I have been on a train several times and my bones are still in place!

As we see many schools either trying to embrace this technology in the classroom, or else push it all together, I wonder about how we parallel to the rest of society.  At one time, online banking was something that many people did not trust as a reliable way to use this service, but in my own life, I now can’t imagine not having this service.  If you look at the music industry, their reluctance to embrace this technology sooner rather than later has probably led them to losing a substantial amount of money. Itunes has helped with this but the damage that has been done through the continuous battle with record companies and ultimately, the consumer, has led to irreversible damage (watch RIP: A Remix Manifesto for a fascinating documentary on this and copyright laws). The difference is that in education, I am not worried about losing money; I am more worried about losing our kids.

We need to embrace this technology and give our students the opportunity to become not only consumers, but creators of information.  Bilton shares a FANTASTIC story of Malia Obama capturing her father’s inauguration on her own cell phone.

As the president awaited his swearing in, his ten-year-old daughter, Malia Obama, sat behind him taking pictures with her digital camera. There were literally hundreds of thousands of people taking pictures of that event—pictures of Barack Obama would appear on the front page of almost every newspaper and news website around the world—yet his daughter wanted to document the event through her own eyes.

Our children need to have the opportunity to be creators and tell their stories in ways that are meaningful and relevant to them.  At our school, we have made tremendous strides to give the power to our students to share these stories through the forms of blogs and different forms of media.  It is essential that our students continue to have power over their learning and how they create and share their own knowledge.

As I close this post, I leave you with the following quote from Bilton (definitely a must read) and a question:

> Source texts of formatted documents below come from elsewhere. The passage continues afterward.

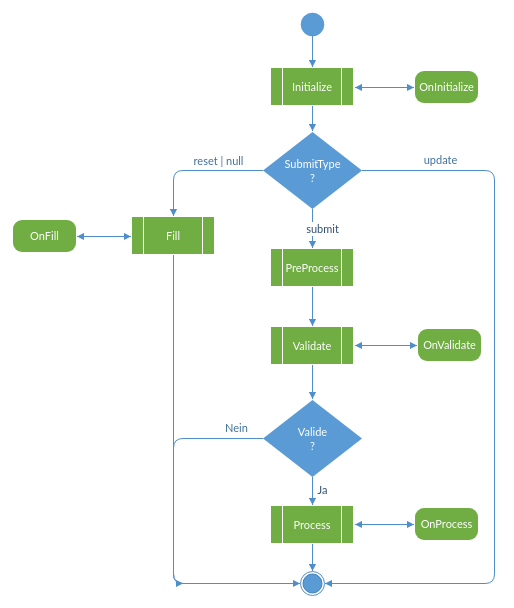
<!DOCTYPE html>
<html lang="de">
<head>
<meta charset="utf-8">
<title>Form flow chart</title>
<style>
:root {
  --blue: #5b9bd5;
  --line: #4e8fcb;
  --green: #70ad42;
  --label: #41719c;
  --label-dark: #2f4f6f;
}
* { box-sizing: border-box; }
html, body { margin: 0; overflow: hidden; background: #fff; }
.flowchart {
  position: relative;
  width: 514px;
  height: 608px;
  overflow: hidden;
  background: #fff;
  font: 11px/14px Lato, "Open Sans", sans-serif;
}
.connectors { position: absolute; inset: 0; display: block; }
.wire { fill: none; stroke: var(--line); stroke-width: 1; }
.node {
  position: absolute;
  left: var(--x);
  top: var(--y);
  display: flex;
  align-items: center;
  justify-content: center;
  text-align: center;
  white-space: nowrap;
  color: #fff;
}
.process { width: 82px; height: 37px; background: var(--green); }
.process::before {
  content: "";
  position: absolute;
  inset: 0 11px;
  border: solid #fff;
  border-width: 0 1px;
}
.event { width: 63px; height: 32px; border-radius: 9px; background: var(--green); }
.decision {
  width: 99px;
  height: 77px;
  background: var(--blue);
  clip-path: polygon(50% 0, 100% 50%, 50% 100%, 0 50%);
}
.label {
  position: absolute;
  left: var(--x);
  top: var(--y);
  transform: translateX(-50%);
  white-space: nowrap;
  color: var(--label);
}
.label.dark { color: var(--label-dark); }
.label.on-line { padding: 0 2px; background: #fff; }
</style>
</head>
<body>
<main class="flowchart">
  <svg class="connectors" width="514" height="608" viewBox="0 0 514 608" aria-hidden="true">
    <defs>
      <marker id="arrow" markerUnits="userSpaceOnUse" markerWidth="8" markerHeight="8" refX="7" refY="4" orient="auto-start-reverse">
        <polygon points="0,0.4 7,4 0,7.6" fill="#4e8fcb"/>
      </marker>
    </defs>
    <circle cx="312.5" cy="24.5" r="11.5" fill="#5b9bd5" stroke="#4e8fcb" stroke-width="0.5"/>
    <g class="wire" marker-end="url(#arrow)">
      <path marker-end="url(#arrow)" d="M312.5 36V67"/>
      <path marker-end="url(#arrow)" d="M312.5 106V131"/>
      <path marker-end="url(#arrow)" d="M312.5 209V248"/>
      <path marker-end="url(#arrow)" d="M312.5 287V326"/>
      <path marker-end="url(#arrow)" d="M312.5 365V399"/>
      <path marker-end="url(#arrow)" d="M312.5 477V505"/>
      <path marker-end="url(#arrow)" d="M312.5 544V571"/>
      <path marker-end="url(#arrow)" d="M263 170.5H183Q173.5 170.5 173.5 180V216"/>
      <path marker-end="url(#arrow)" d="M362 170.5H485Q494.5 170.5 494.5 180V574Q494.5 583.5 485 583.5H325"/>
      <path marker-end="url(#arrow)" d="M173.5 255V574Q173.5 583.5 183 583.5H300"/>
      <path d="M263 438.5H183Q173.5 438.5 173.5 448V574Q173.5 583.5 183 583.5"/>
    </g>
    <g class="wire">
      <path marker-start="url(#arrow)" marker-end="url(#arrow)" d="M355 87.5H414"/>
      <path marker-start="url(#arrow)" marker-end="url(#arrow)" d="M77 236.5H131"/>
      <path marker-start="url(#arrow)" marker-end="url(#arrow)" d="M355 345.5H417"/>
      <path marker-start="url(#arrow)" marker-end="url(#arrow)" d="M355 524.5H414"/>
    </g>
    <circle cx="312.5" cy="583.5" r="12" fill="#fff" stroke="#4e8fcb"/>
    <circle cx="312.5" cy="583.5" r="9.5" fill="#5b9bd5" stroke="#3f7fbd"/>
  </svg>

  <div class="node process" style="--x:271px;--y:68px">Initialize</div>
  <div class="node event" style="--x:415px;--y:71px">OnInitialize</div>
  <div class="node decision" style="--x:263px;--y:132px">SubmitType<br>?</div>
  <div class="node process" style="--x:132px;--y:217px">Fill</div>
  <div class="node event" style="--x:13px;--y:220px">OnFill</div>
  <div class="node process" style="--x:271px;--y:249px">PreProcess</div>
  <div class="node process" style="--x:271px;--y:327px">Validate</div>
  <div class="node event" style="--x:418px;--y:329px">OnValidate</div>
  <div class="node decision" style="--x:263px;--y:400px">Valide<br>?</div>
  <div class="node process" style="--x:271px;--y:506px">Process</div>
  <div class="node event" style="--x:415px;--y:508px">OnProcess</div>

  <span class="label" style="--x:218.5px;--y:154px">reset | null</span>
  <span class="label" style="--x:440.5px;--y:153px">update</span>
  <span class="label dark on-line" style="--x:322.5px;--y:222px">submit</span>
  <span class="label" style="--x:236.5px;--y:421px">Nein</span>
  <span class="label dark" style="--x:322.5px;--y:483px">Ja</span>
</main>
</body>
</html>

You can lament the changes that are happening today—tomorrow’s history—convincing yourselves of the negatives and refusing to be a part of a constantly changing culture. Or you can shake off your technochondria and embrace and accept that the positive metamorphosis will continue to happen, as it has so many times before. Young people today are building a new language, not demolishing an old one. And as you will soon see, developments like these new words are helping create significant and meaningful new communities and new relationships that are an essential part of our changing culture and our wireless future.

Which side are you on?